  2. The more refined method is to edit the gaia/build/config/apps-*.list files to include the paths to the apps you want to include at build time. For example, gaia/build/config/apps-production.list looks something like this:


    But you could also include specific apps rather than just picking them all, for example:


    The mechanism for choosing which apps-*.list file is used during the build to determine the available apps is contained inside gaia/Makefile:

    ifeq ($(MAKECMDGOALS), demo)
    else ifeq ($(MAKECMDGOALS), dogfood)
    else ifeq ($(MAKECMDGOALS), production)
    ifeq ($(PRODUCTION), 1)
    ifeq ($(DOGFOOD), 1)
    ifndef GAIA_APP_CONFIG

    Initially, the GAIA_APP_TARGET variable is set to engineering, so by default building gaia from source will use app-engineering.list (which includes all the tests, demos, etc.):


    To specify usage of a different apps list you specify different options when running the make command. To build with apps-production.list, for example, you'd use

    PRODUCTION=1 make
    • If you specifically build with DEMO=1 specified, then it will use apps-demo.list.
    • If you specifically build with DOGFOOD=1 specified, then it will use apps-dogfood.list.
    • You can completely override the decision by using GAIA_APP_CONFIG and providing your own apps-*.list file.

    gaia/Android.mk contains these lines:

    ifneq ($(filter user userdebug, $(TARGET_BUILD_VARIANT)),)
    B2G_SYSTEM_APPS := 1

    When you build, if VARIANT=user or VARIANT=userdebug are set (these wind up getting reflected in the TARGET_BUILD_VARIANT variable), PRODUCTION=1 is automatically set when building gaia.

  3. The third, and most refined (but most complex) method is to use customizations. These allow you to specify build-time customization instructions in separate difrectories, without modifying the core Gaia repo. You can include your own customizations in distinct directories, or use the preexisting directories that come with the source.
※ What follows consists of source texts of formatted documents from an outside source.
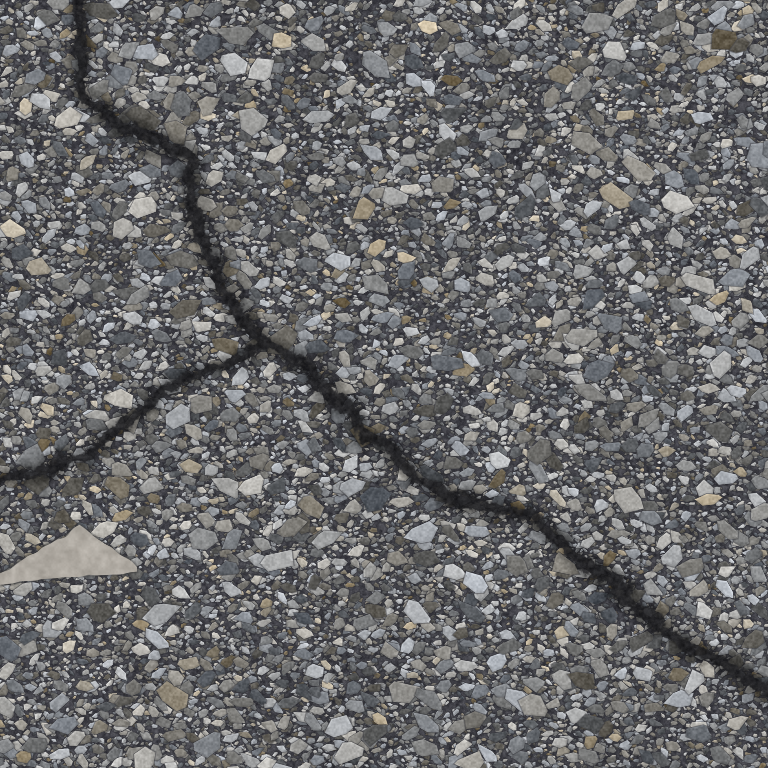
This texture is drawn by a WebGL 2 fragment shader. Its source:

```glsl
#version 300 es
precision highp float;
// Worn asphalt: angular grey stone chips in dark binder, split by a forked crack.

uniform vec2 u_resolution;
out vec4 fragColor;

const float TAU = 6.28318;

vec3 hash3(vec2 p) {
  vec3 q = fract(p.xyx * vec3(0.1031, 0.1030, 0.0973));
  q += dot(q, q.yxz + 33.33);
  return fract((q.xxy + q.yzz) * q.zyx);
}

float noise(vec2 p) {
  vec2 i = floor(p), f = fract(p);
  f = f * f * (3.0 - 2.0 * f);
  return mix(mix(hash3(i).x, hash3(i + vec2(1, 0)).x, f.x),
             mix(hash3(i + vec2(0, 1)).x, hash3(i + vec2(1, 1)).x, f.x), f.y);
}

float fbm(vec2 p) {
  return 0.55 * noise(p) + 0.3 * noise(p * 2.1 + 7.0) + 0.15 * noise(p * 4.3 + 19.0);
}

mat2 rotate(float a) {
  return mat2(cos(a), sin(a), -sin(a), cos(a));
}

// Irregular convex chip: the overlap of six jittered half-planes
float chipDistance(vec2 q, vec2 seed, float radius) {
  float d = -1.0;
  for (int k = 0; k < 6; k++) {
    vec3 h = hash3(seed + float(k) * 17.3);
    float a = (float(k) + 0.75 * h.x) * TAU / 6.0;
    d = max(d, dot(q, vec2(cos(a), sin(a))) - radius * (0.7 + 0.5 * h.y));
  }
  return d;
}

// Mostly neutral grey, some bluish, a few tan
vec3 chipColor(vec3 h) {
  vec3 tint = mix(vec3(-0.022, -0.002, 0.026), vec3(0.022, 0.008, -0.022), h.y);
  tint += step(0.93, h.z) * vec3(0.05, 0.01, -0.06);
  return vec3(0.31 + 0.43 * h.x) + tint;
}

// One grid of scattered chips painted over the surface
vec3 addChips(vec3 color, vec2 p, float cells, float density, float edge) {
  vec2 g = p * cells, base = floor(g);
  for (int j = -1; j <= 1; j++) {
    for (int i = -1; i <= 1; i++) {
      vec2 id = base + vec2(i, j), seed = id + cells * 3.7;
      vec3 place = hash3(seed);
      if (place.z > density) continue;
      vec3 look = hash3(seed + 91.7), form = hash3(seed + 53.1);
      vec2 q = g - id - 0.5 - 0.7 * (place.xy - 0.5);
      q = rotate((form.x - 0.5) * 1.8) * q * vec2(0.82, 1.1 + 0.45 * form.y);
      float d = chipDistance(q, seed, 0.3 + 0.16 * form.z) / cells;
      vec3 stone = chipColor(look);
      stone += 0.13 * (fbm(p * 190.0 + look.xy * 40.0) - 0.5);
      stone += 0.1 * (noise(p * 420.0) - 0.5);
      stone *= 1.0 + 0.1 * smoothstep(-0.004, 0.0, d) * sign(q.y);
      color = mix(color, vec3(0.18, 0.18, 0.20), 0.55 * smoothstep(0.0022, 0.0, d));
      color = mix(color, stone, smoothstep(edge, -edge, d));
    }
  }
  return color;
}

float segment(vec2 p, vec2 a, vec2 b) {
  vec2 ab = b - a;
  return length(p - a - ab * clamp(dot(p - a, ab) / dot(ab, ab), 0.0, 1.0));
}

float crackDistance(vec2 p) {
  p += 0.024 * (vec2(fbm(p * 24.0), fbm(p * 24.0 + 50.0)) - 0.5);
  vec2 bend[12] = vec2[](vec2(0.10, 1.02), vec2(0.11, 0.88), vec2(0.16, 0.83),
    vec2(0.245, 0.80), vec2(0.27, 0.67), vec2(0.33, 0.56), vec2(0.41, 0.515),
    vec2(0.48, 0.43), vec2(0.58, 0.355), vec2(0.70, 0.32), vec2(0.88, 0.17), vec2(1.02, 0.09));
  float d = 1.0;
  for (int i = 0; i < 11; i++) d = min(d, segment(p, bend[i], bend[i + 1]));
  float branch = min(segment(p, vec2(0.34, 0.545), vec2(0.20, 0.49)),
                     segment(p, vec2(0.20, 0.49), vec2(0.11, 0.405)));
  branch = min(branch, segment(p, vec2(0.11, 0.405), vec2(-0.02, 0.37)));
  return min(d, branch + 0.002);
}

void main() {
  vec2 p = gl_FragCoord.xy / u_resolution.y;
  float edge = max(0.0008, 0.6 / u_resolution.y);

  // Gritty binder
  vec3 color = vec3(0.25, 0.25, 0.275) + 0.26 * (fbm(p * 230.0) - 0.5);

  // Chips from fine grit to coarse stone
  color = addChips(color, p, 150.0, 0.72, edge);
  color = addChips(color, p, 95.0, 0.62, edge);
  color = addChips(color, p, 62.0, 0.52, edge);
  color = addChips(color, p, 42.0, 0.42, edge);
  color = addChips(color, p, 28.0, 0.24, edge);

  // One large pale wedge
  vec2 w = p - vec2(0.11, 0.275);
  w += 0.006 * (vec2(noise(p * 70.0), noise(p * 70.0 + 9.0)) - 0.5);
  float wedge = max(dot(w, vec2(-0.5, 0.866)) - 0.036, dot(w, vec2(0.58, 0.815)) - 0.029);
  wedge = max(wedge, max(dot(w, vec2(0.1, -0.995)) - 0.025, w.x - 0.068));
  color = mix(color, vec3(0.2), 0.5 * smoothstep(0.004, 0.0, wedge));
  vec3 pale = vec3(0.66, 0.64, 0.61) + 0.16 * (fbm(p * 110.0) - 0.5);
  color = mix(color, pale, smoothstep(edge, -edge, wedge));

  // Broad weathering
  color *= 0.94 + 0.16 * fbm(p * 9.0);

  // Crack with crumbling sides
  float crack = crackDistance(p) + 0.011 * (fbm(p * 130.0) - 0.5);
  color *= 1.0 - 0.35 * smoothstep(0.024, 0.006, crack);
  vec3 gap = vec3(0.13, 0.13, 0.14) + 0.16 * (fbm(p * 200.0 + 31.0) - 0.5);
  color = mix(color, gap, 0.88 * smoothstep(0.0095, 0.0055, crack));

  fragColor = vec4(clamp(color, 0.0, 1.0), 1.0);
}
```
    For example, the basic Firefox tablet customized app list is defined in apps.list under the distribution_tablet folder (gaia/distribution_tablet). These customizations can be applied at build time using options like this:

    GAIA_DISTRIBUTION_DIR=distribution_tablet make

    Note: Customizations is its own separate topic entirely. To learn more about it, read Market Customizations.

    Note: If you want to include custom external apps as part of your Gaia build, you need to build them in a specific way, and then place them into the gaia/external-apps/ folder. Read Building Prebundled web apps to find out how.

Important: If you are a device vendor creating a custom B2G/Gaia build for distribution, you need to satisfy certain criteria before you are allowed to include the Firefox Marketplace app on your phones/tablets/etc. Contact Mozilla for more details.

Contacting the Team

Document Tags and Contributors

Contributors to this page: Sheppy
Last updated by: Sheppy,